verb (used with object)
verb (used without object)
Origin of obey
Examples from the Web for obey
Those advocating justice should first obey the rule of law themselves.
This argument is vital to a larger argument: Do we obey the rules set up to constrain government or not?
THE DISHONOR OF HONOR KILLINGS Imagine a young woman killed by her own relatives for failing to obey.
No soldier is obliged to obey a law contrary to the law of God.Why Pope Francis Wants to Declare Murdered Archbishop Romero a Saint|Christopher Dickey|August 24, 2014|DAILY BEAST
I continue to live here, work here, pay the taxes and obey the law.Men Without a Country: Mike Brown, Trayvon Martin, My Father and Me|Arthur Chu|August 12, 2014|DAILY BEAST
Poor Jonas was compelled to obey, and being placed on shore, the boat again pulled away.Ben Burton|W. H. G. Kingston
But when once your stage-manager is chosen, all the actors must make up their minds to obey him implicitly.The Peace Egg and Other tales|Juliana Horatia Ewing
We can drift like other animals, and often do; but we can also obey our own volition.Life and Matter|Oliver Lodge
He could not but obey the summons of her distressed beauty, perfect knight of chivalry that he was.The King of Alsander|James Elroy Flecker

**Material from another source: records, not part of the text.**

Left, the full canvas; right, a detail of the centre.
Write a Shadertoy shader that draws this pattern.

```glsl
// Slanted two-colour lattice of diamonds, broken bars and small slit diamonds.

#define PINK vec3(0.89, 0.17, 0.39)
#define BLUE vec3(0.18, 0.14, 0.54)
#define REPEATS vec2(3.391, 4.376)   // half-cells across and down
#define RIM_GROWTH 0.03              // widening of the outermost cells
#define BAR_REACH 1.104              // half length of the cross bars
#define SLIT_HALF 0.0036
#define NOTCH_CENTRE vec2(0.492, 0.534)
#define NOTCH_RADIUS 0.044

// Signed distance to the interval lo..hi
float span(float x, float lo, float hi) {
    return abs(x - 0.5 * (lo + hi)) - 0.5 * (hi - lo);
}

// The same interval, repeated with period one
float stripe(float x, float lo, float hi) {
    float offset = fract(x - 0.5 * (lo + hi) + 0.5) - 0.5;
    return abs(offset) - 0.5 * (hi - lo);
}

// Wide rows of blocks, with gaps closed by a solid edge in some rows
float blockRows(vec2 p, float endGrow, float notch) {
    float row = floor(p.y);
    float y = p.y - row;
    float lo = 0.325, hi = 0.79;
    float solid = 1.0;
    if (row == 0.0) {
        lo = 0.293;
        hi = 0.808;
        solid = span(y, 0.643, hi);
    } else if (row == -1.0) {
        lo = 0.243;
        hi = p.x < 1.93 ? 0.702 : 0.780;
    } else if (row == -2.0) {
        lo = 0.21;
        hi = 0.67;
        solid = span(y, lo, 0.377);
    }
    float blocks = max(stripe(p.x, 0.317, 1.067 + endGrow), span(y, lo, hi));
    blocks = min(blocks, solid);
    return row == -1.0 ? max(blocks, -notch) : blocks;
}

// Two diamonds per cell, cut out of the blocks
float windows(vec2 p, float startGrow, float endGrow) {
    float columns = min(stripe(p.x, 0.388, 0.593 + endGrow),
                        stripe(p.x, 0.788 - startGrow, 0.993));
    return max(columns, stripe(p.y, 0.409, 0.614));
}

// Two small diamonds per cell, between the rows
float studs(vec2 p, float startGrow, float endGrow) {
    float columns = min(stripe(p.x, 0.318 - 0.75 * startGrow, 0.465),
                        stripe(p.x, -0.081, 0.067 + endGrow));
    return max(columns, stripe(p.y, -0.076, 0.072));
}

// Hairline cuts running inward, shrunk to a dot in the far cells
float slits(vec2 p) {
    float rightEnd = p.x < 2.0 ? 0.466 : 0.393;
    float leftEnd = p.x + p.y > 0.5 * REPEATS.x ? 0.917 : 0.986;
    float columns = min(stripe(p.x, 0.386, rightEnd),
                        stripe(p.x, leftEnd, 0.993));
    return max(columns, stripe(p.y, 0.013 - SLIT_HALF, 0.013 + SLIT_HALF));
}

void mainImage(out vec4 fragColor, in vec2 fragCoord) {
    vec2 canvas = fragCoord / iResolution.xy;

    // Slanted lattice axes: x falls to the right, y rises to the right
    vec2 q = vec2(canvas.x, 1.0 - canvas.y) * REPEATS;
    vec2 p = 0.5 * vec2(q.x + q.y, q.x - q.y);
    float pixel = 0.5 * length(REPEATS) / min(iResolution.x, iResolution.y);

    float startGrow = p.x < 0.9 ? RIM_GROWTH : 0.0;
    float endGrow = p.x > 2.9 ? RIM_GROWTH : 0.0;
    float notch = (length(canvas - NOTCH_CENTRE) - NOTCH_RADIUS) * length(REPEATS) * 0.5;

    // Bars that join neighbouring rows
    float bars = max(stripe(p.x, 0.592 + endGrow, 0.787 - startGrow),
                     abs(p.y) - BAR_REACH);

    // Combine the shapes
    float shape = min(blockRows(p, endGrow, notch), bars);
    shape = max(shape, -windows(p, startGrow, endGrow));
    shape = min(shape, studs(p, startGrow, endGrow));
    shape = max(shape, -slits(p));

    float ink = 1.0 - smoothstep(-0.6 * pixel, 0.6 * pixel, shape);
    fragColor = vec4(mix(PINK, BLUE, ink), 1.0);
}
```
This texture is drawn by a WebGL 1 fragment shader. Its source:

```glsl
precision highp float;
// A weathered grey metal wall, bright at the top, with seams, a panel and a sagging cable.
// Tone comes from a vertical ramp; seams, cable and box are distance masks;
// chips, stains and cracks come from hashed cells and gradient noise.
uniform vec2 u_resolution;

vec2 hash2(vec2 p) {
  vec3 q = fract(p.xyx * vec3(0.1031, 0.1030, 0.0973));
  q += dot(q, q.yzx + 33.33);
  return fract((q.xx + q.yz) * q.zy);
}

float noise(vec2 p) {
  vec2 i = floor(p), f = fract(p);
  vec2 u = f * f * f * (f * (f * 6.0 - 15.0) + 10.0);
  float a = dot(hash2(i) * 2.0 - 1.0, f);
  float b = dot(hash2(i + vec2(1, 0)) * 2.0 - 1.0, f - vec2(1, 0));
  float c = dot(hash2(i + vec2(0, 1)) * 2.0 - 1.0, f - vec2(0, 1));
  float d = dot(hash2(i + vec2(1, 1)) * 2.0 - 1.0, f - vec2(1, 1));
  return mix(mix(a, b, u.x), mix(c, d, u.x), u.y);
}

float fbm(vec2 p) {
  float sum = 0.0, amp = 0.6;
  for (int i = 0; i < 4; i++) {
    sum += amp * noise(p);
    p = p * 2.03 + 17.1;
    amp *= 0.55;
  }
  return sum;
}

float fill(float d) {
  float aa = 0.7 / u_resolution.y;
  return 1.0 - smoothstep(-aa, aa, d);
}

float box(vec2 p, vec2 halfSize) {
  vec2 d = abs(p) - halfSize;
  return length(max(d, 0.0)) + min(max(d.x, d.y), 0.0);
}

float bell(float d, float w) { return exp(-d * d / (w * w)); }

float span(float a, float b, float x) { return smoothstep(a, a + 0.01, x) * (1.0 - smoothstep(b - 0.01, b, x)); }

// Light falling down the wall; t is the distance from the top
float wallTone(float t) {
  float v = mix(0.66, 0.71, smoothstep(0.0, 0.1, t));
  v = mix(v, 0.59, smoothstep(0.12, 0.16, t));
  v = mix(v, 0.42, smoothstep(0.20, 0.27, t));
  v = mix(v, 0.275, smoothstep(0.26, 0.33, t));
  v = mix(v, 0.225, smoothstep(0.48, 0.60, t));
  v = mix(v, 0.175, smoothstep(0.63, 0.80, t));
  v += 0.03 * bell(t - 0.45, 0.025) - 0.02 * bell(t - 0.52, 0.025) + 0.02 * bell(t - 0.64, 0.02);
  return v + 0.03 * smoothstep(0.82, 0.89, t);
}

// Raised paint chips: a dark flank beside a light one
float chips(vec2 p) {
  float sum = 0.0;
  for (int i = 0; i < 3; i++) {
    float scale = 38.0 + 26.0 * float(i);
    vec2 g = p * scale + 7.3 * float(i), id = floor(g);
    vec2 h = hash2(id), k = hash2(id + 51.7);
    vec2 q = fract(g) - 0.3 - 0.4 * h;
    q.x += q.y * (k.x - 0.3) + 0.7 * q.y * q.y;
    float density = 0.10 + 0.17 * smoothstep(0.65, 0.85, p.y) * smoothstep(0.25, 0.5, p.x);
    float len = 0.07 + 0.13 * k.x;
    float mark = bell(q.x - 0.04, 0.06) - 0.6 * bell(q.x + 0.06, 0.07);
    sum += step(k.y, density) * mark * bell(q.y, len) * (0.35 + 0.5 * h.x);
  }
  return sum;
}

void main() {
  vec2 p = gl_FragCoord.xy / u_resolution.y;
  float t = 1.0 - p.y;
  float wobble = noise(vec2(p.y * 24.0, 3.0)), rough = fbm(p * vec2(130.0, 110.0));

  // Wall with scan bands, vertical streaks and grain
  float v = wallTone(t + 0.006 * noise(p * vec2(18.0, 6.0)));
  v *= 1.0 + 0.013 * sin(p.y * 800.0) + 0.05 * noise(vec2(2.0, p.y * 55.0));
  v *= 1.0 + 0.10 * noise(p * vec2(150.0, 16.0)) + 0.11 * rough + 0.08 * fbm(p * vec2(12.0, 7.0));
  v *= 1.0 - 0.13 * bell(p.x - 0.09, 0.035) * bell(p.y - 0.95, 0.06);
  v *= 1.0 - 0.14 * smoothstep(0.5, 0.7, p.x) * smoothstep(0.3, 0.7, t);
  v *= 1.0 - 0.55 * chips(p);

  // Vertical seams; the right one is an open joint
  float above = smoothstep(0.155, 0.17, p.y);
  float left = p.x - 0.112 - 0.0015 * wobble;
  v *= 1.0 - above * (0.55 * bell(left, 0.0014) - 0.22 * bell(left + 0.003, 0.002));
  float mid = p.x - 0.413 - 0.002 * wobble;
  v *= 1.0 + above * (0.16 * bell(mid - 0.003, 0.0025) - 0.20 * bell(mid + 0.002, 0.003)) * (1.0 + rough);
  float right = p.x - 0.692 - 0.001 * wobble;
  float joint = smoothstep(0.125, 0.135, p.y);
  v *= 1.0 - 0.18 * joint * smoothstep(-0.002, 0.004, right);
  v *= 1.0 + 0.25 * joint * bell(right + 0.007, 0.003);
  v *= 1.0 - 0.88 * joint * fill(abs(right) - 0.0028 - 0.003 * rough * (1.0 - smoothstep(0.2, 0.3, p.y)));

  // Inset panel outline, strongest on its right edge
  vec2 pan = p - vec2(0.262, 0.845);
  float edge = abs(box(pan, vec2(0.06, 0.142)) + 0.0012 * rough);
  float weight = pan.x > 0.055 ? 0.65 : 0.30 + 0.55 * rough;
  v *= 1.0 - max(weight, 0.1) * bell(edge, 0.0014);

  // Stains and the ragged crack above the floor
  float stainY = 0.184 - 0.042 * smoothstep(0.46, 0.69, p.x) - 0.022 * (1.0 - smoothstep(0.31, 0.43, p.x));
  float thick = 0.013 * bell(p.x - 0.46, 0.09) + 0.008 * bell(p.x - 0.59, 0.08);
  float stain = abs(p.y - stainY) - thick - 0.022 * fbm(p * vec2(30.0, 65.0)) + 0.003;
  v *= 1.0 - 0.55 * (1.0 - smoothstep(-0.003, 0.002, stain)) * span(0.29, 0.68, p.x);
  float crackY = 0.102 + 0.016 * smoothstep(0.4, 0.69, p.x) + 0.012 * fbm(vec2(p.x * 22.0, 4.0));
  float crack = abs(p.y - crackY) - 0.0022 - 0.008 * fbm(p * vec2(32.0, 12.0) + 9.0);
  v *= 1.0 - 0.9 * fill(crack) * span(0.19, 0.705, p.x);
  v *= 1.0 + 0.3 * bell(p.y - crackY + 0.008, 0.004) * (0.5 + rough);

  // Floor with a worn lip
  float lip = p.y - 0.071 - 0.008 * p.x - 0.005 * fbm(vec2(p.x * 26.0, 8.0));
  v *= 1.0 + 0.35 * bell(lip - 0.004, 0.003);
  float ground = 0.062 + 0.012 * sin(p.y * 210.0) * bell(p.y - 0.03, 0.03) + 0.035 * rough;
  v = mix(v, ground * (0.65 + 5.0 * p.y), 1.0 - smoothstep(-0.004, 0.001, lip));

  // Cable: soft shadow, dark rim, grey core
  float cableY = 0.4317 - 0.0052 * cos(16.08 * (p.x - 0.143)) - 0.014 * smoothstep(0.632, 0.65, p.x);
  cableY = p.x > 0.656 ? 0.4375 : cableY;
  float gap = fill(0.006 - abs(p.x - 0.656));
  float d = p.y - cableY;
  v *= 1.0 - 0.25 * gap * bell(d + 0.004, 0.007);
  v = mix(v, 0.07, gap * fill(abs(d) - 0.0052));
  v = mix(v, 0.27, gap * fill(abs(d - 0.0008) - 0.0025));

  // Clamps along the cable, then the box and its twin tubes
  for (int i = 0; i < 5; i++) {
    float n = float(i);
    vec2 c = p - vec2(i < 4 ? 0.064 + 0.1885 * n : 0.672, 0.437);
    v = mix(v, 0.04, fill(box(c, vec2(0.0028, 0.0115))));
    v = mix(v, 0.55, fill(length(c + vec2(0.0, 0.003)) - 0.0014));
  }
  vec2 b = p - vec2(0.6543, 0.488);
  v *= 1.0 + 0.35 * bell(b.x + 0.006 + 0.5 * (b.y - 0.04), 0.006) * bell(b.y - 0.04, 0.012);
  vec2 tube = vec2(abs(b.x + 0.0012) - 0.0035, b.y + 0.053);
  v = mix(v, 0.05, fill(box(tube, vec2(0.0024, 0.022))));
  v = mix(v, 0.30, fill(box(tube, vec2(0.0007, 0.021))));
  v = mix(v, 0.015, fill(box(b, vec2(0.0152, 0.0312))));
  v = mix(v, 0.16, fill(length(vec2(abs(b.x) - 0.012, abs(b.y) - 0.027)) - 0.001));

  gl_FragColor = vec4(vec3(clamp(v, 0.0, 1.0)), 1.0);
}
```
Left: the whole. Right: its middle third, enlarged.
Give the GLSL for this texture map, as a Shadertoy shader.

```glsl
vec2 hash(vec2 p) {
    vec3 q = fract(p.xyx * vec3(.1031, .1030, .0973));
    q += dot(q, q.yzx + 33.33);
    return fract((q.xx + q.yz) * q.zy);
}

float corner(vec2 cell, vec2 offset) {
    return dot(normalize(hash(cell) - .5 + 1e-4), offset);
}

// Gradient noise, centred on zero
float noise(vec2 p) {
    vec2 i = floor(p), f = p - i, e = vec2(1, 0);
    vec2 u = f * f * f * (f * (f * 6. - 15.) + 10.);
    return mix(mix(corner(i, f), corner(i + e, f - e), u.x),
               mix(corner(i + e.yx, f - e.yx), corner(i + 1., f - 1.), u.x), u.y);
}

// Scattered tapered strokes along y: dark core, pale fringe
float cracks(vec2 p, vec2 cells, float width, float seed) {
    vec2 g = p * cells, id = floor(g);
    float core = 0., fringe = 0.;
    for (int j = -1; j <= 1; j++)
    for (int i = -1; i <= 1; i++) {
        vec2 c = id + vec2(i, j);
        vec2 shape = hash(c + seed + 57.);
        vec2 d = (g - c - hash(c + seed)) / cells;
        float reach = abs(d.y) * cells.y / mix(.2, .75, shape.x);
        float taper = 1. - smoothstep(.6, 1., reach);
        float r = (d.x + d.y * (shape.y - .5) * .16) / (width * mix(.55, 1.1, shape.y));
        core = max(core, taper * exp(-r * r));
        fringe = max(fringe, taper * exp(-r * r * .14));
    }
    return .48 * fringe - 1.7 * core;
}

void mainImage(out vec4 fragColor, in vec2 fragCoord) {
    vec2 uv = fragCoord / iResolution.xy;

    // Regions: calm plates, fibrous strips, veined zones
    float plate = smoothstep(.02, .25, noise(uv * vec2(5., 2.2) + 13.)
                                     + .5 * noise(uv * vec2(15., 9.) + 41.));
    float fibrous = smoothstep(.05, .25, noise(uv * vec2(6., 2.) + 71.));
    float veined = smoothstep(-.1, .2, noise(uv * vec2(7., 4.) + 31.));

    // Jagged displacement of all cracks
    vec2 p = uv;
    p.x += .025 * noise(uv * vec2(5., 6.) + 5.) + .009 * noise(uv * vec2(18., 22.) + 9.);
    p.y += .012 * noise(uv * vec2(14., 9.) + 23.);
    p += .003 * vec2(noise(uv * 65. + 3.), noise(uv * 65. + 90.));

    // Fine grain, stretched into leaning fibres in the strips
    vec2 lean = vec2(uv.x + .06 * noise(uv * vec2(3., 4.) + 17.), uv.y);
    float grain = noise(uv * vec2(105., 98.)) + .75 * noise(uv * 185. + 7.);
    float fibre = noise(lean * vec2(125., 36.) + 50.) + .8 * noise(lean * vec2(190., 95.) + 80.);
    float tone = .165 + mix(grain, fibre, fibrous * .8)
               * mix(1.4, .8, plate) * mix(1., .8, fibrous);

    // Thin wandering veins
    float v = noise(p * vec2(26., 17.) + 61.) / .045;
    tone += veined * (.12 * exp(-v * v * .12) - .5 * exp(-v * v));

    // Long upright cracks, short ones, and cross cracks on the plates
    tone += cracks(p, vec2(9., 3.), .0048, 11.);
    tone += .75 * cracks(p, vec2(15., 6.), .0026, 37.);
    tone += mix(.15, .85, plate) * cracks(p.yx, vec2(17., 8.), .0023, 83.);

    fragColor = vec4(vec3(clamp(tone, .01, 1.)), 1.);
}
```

God has given human freedom to all men; He has told us what we should do, but He has left us free to obey or to disobey.With the Children on Sunday|Sylvanus Stall
Word Origin for obey
late 13c., from Old French obeir "obey, be obedient, do one's duty" (12c.), from Latin obedire, oboedire "obey, be subject, serve; pay attention to, give ear," literally "listen to," from ob "to" (see ob-) + audire "listen, hear" (see audience). Same sense development is in cognate Old English hiersumnian. Related: Obeyed; obeying.